Photo source: nican45
By SARAH TAN
To those who are young, fresh, and new to work life, welcome! To those who don’t see themselves as young and fresh exactly, but also new to work life, welcome! To those who have had your fair share of what work life is, feel free to fill up the remaining seats and snigger as the foolishly inexperienced discuss something completely foreign to them – entering work.
Before the show begins, a little introduction seems mandatory. As the only intern currently in the Leaderonomics’ writing team, I was allowed free reign to pick any topic to write on for our beloved website (Thanks, Karen!). Deciding to address something practical and related to what I am currently going through, I chose to write on my internship, thus starting this mini-series called Entering Work 101.
Before I go into my experience as an intern, an important process to address first would be: how did I get here? I finished my IGCSE exams in the middle of this year, and was advised by a friend to try out working before entering college. Despite knowing what an internship is, I was not entirely sure which companies were good to start with. Cut a long story short, I was told about a few suitable companies, applied for a position, and am currently here to write for you.
The Rehearsals: Applying for the job
If you have performed on stage before, you would be familiar with hours of hard work, practising for a performance that may last only a few hours at most. Isn’t it heartbreaking to never need to use the props again? You would also know that the amount of rehearsals you dedicate yourself to determine how well your final performance turns out to be.
Likewise, applying for your job is the key to your ‘big show’. Put the key in wrong, and you might never open the door. Moreover, it sets the pace of how your first couple of weeks at work will be like, as your employer will treat you based on their expectations set from your applications.
So, what applications do you have to prepare?
The top two forms that you should have ready would be your cover letter and CV (curriculum vitae). Although job applications usually only ask for a CV, a cover letter is expected as well, unless it is explicitly stated to not include one.

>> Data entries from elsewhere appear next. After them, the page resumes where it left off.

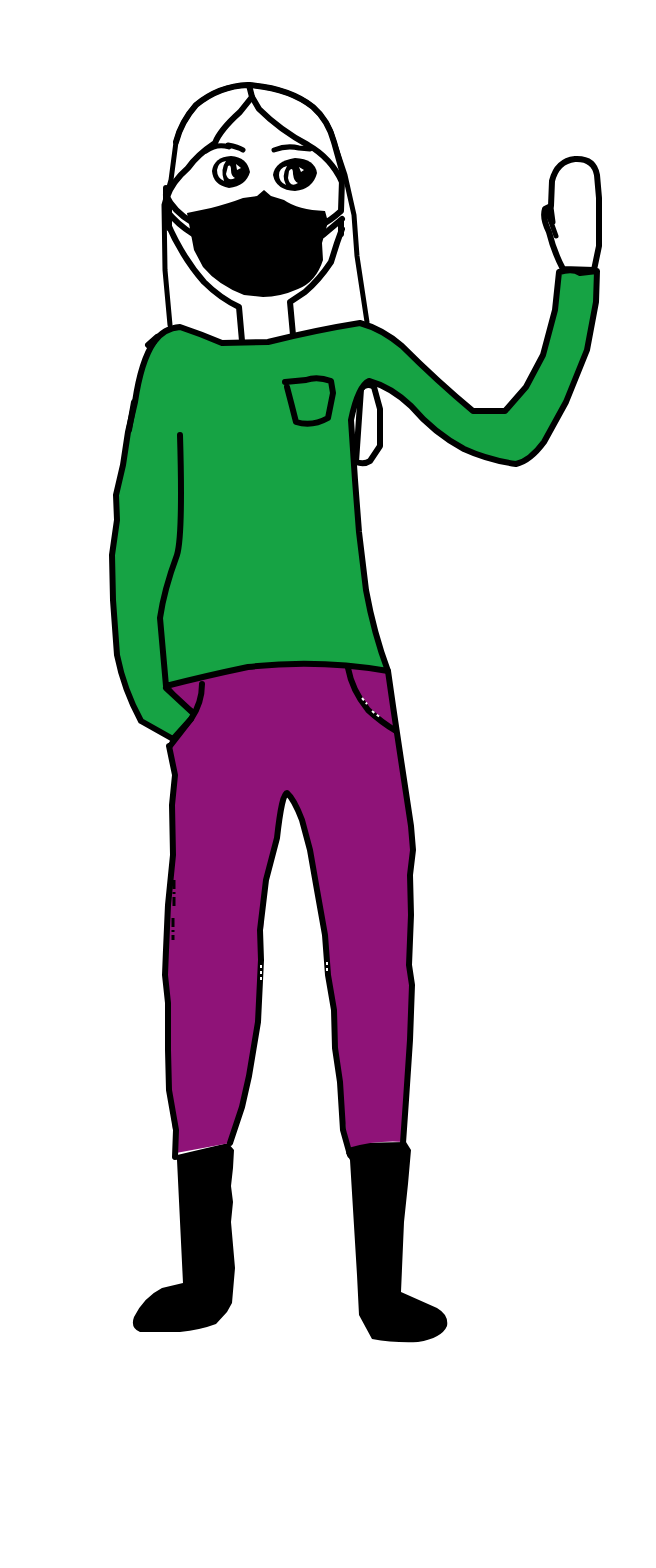
<!DOCTYPE html>
<html lang="en">
<head>
<meta charset="utf-8">
<title>Waving woman in a face mask</title>
<style>
:root { --ink: #000; --paper: #fff; --sweater: #16a344; --trousers: #8f1378; }
html, body { margin: 0; background: var(--paper); overflow: hidden; }
svg { display: block; width: 656px; height: 1568px; }
.line { fill: none; stroke: var(--ink); stroke-width: 6; stroke-linecap: round; stroke-linejoin: round; }
.thin { stroke-width: 5; }
.skin { fill: var(--paper); }
.sweater { fill: var(--sweater); }
.trousers { fill: var(--trousers); }
.solid { fill: var(--ink); }
.glint { fill: var(--paper); }
</style>
</head>
<body>
<svg viewBox="0 0 656 1568" role="img" aria-label="Drawn woman with long hair, a black mask, green sweater and purple trousers, waving">
  <g id="boots" class="solid">
    <path d="M173 1156L228 1143L234 1150L233 1168L231 1186L233 1202L231 1222L235 1268L232 1303L227 1312L216 1324Q200 1330 180 1332L140 1332Q130 1328 134 1317Q144 1297 162 1288L183 1283L177 1160Z"/>
    <path d="M346 1153L354 1143L406 1142L411 1150L408 1184L404 1222L401 1292L437 1308Q449 1315 447 1326Q442 1338 418 1342Q394 1343 372 1339L359 1315L357 1275L350 1160Z"/>
  </g>

  <g id="trousers">
    <path class="trousers" d="M168 686L248 666L350 664L388 671L397 733L412 835L411 950L410 1040L404 1142Q376 1140 348 1148L341 1090L333 1000L325 930L310 850Q298 806 287 795Q281 805 277 838L266 885L261 960L258 1022L248 1080L230 1143L176 1153L168 1090L165 1000L169 880L175 780L170 746Z"/>
    <path class="line" d="M388 671L393 706L397 733L403 773L411 826L413 850L410 875L411 915L409 965L412 985L410 1040L406 1100L403 1143"/>
    <path class="line" d="M169 746L175 775L172 805L173 855L168 905L166 950L165 975L168 1003L168 1050L169 1090L176 1130L175 1157"/>
    <path class="line" d="M230 1143L242 1107L249 1076L258 1022L261 960L260 930L266 880L277 838Q282 793 287 793Q294 799 302 820L310 850L317 890L325 935L328 975L334 1010L335 1048L340 1082L343 1130L350 1155"/>
    <path class="line" d="M348 668Q352 690 368 710Q381 722 396 731"/>
    <path class="line thin" d="M168 688Q180 704 193 712"/>
    <path d="M362 698L367 704M372 711L381 718" fill="none" stroke="var(--paper)" stroke-width="2" stroke-dasharray="3 3"/>
    <path d="M261 965V981M327 962V972" fill="none" stroke="var(--paper)" stroke-width="2" stroke-dasharray="3 3"/>
    <path d="M174 880V908M173 918V940" fill="none" stroke="var(--ink)" stroke-width="3" stroke-dasharray="9 3 2 3"/>
  </g>

  <g id="hair-and-head">
    <path class="line thin" d="M170 325L165 270L164 205L171 180L176 142Q181 122 196 105Q219 86 248 85Q289 88 313 107Q330 123 334 142L345 175L354 215L357 256L367 322"/>
    <path class="line" d="M176 142Q181 122 196 105Q219 86 248 85Q289 88 313 107Q328 120 334 142L344 178"/>
    <path class="line" d="M249 85L252 97L240 112Q220 130 215 143Q197 155 188 168Q172 182 167 197"/>
    <path class="line" d="M252 97L259 109Q280 130 308 145Q331 158 342 182"/>
    <path class="line" d="M166 195Q173 211 193 223M166 210Q178 225 193 234M167 222Q182 257 204 282Q220 298 239 307L242 341"/>
    <path class="line" d="M342 180L341 211Q330 221 321 225M342 219L323 235M342 229L337 243L331 262Q319 280 305 292L290 302L293 335"/>
    <path class="line" d="M169 207V228M341 221V234M166 188V206"/>
    <path class="line thin" d="M206 151Q217 143 229 147M228 145Q238 147 243 150M274 150Q287 145 299 148L310 149"/>
  </g>

  <g id="eyes">
    <path class="solid" d="M212 171Q214 157 231 156Q247 157 250 172Q246 186 229 188Q213 185 212 171Z"/>
    <path class="glint" d="M217 170Q218 162 226 161Q220 169 224 181Q217 178 217 170ZM228 166Q231 164 231 170Q231 176 235 178Q228 182 226 174ZM236 164L241 168L237 170Z"/>
    <path class="solid" d="M273 175Q275 161 295 158Q315 159 317 173Q313 189 295 191Q276 190 273 175Z"/>
    <path class="glint" d="M279 175Q279 168 287 166Q281 176 286 185Q279 182 279 175ZM289 171Q293 166 293 174Q294 182 298 183Q290 188 288 178ZM299 167L304 170L301 172Z"/>
  </g>

  <path id="mask" class="solid" d="M187 213L211 208Q230 203 243 198L257 196L264 190L271 196L284 200Q298 210 325 211L328 222L322 243L323 260Q316 282 298 289Q280 297 263 297L244 295Q218 285 203 267L194 250Z"/>

  <g id="raised-hand">
    <path class="skin line" d="M563 269Q554 252 549 232Q542 218 545 209L551 206L552 181Q557 161 575 159Q594 158 597 175L599 198V246L594 270Z"/>
    <path class="line thin" d="M546 209L551 222L556 236M551 207L553 222"/>
  </g>

  <path id="hair-end" class="skin line" d="M361 389Q366 382 374 387L380 409V446L370 461Q364 465 356 462Z"/>

  <g id="sweater">
    <path class="sweater" d="M154 342Q164 328 180 327Q201 334 222 343L268 342Q316 330 360 323Q382 329 402 346Q437 381 473 411H505L526 387L543 355L555 310L559 272L597 271L596 302L587 350L566 402L544 442Q530 461 516 464Q488 460 464 449Q434 433 411 406Q391 387 369 381Q358 386 351 420L355 480L359 532L366 590Q374 634 388 671Q318 659 248 667L168 686L193 712L175 739L140 720L121 677L114 620L112 570L119 490L133 404Q137 372 154 342Z"/>
    <path class="line" d="M154 342Q164 328 180 327Q201 334 222 343L268 342Q316 330 360 323Q382 329 402 346Q437 381 473 411H505L526 387L543 355L555 310L559 272Q573 268 580 273L597 271L596 302L587 350L566 402L544 442Q530 461 516 464Q488 460 464 449Q434 433 411 406Q391 387 369 381Q358 386 351 420L355 480L359 532L366 590Q374 634 388 671Q318 659 248 667Q205 676 166 686L160 618Q164 590 177 555Q183 535 180 435"/>
    <path class="line" d="M154 342Q141 361 135 402L128 432L123 465L116 495L117 520L112 555L113 600L117 655Q124 690 141 721L173 739L191 719Q202 703 202 684"/>
    <path class="line" d="M170 746L191 719M148 345L157 337M134 402L129 430M166 688L193 713"/>
    <path class="line" d="M285 382L306 380Q317 376 331 381L333 393L328 418Q312 427 296 422Q292 406 287 387"/>
  </g>
</svg>
</body>
</html>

A cover letter is a one to two-page letter that explains why you are applying, and calls attention to a few of your experience and soft skills. This is a form of introduction of yourself to your potential employer, and is what will set their first impression of you, so take care to write an outstanding one!
As it would take one too many articles to go into details of how to properly prepare a cover letter, here are a few pointers:
- Format is crucial. Human resource (HR) managers may go through a number of CVs a day. In order to increase efficiency, they immediately discard those that have wrong or bad formatting, regardless of how good the applicant may be.
- Be concise. Nobody wants to spend ages poring over never-ending words that seem to be going around in circles.
- Be organised. Ensure all paragraphs have a main point, and that they are arranged in a smooth and logical order.
- Be the right amount of professional. The tone of your letter should be formal enough to show that you mean business, but also casual enough to show your own personality.
- Put everything in a positive light. Turn your bad experiences into something good by mentioning what you have learnt from them. However, don’t twist words to the point that you are dishonest.
The CV is commonly mistaken with a resume. While they essentially contain the same content, CVs are usually longer than resumes. So if you are requested to hand in a CV, make sure that it contains all the details of your education, work experience, awards and others.
As cover letters are best not generalised, CVs do not necessarily have to be modified according to the job that you are applying for. Just remember to update it whenever you participate in notable activities!
A few tips on writing your CV (here’s more!):
- Follow a template. This ensures that the information can be processed easily by the HR manager.
- Be interesting. Don’t be afraid to mention skills and interests that may not be your run-of-the-mill ones. This puts the spotlight on you!
- Include references. Although I personally forgot to include this in my CV, it’s something that will definitely be helpful as it shows recognition of your abilities from someone apart from yourself. If you do not have past employers, asking your teacher for a reference is fine as well.
If you’re still young and don’t have much to fill into your CV, don’t fret! You can write a resume instead. Filling up resumes or CVs can be fun, and there’s no harm in starting early, even if you don’t have a job to apply for.
I understand that I may seem like an unreliable source of advice as I don’t possess much experience under my metaphorical belt. So if you have any additional advice and opinions to share, feel free to do so in the comment section below. They will be warmly and very much excitedly welcomed.
In my next article I’ll address the second part of this process – the dreaded interview. I look forward to sharing about how I blabbered on throughout, and still managed to get my internship!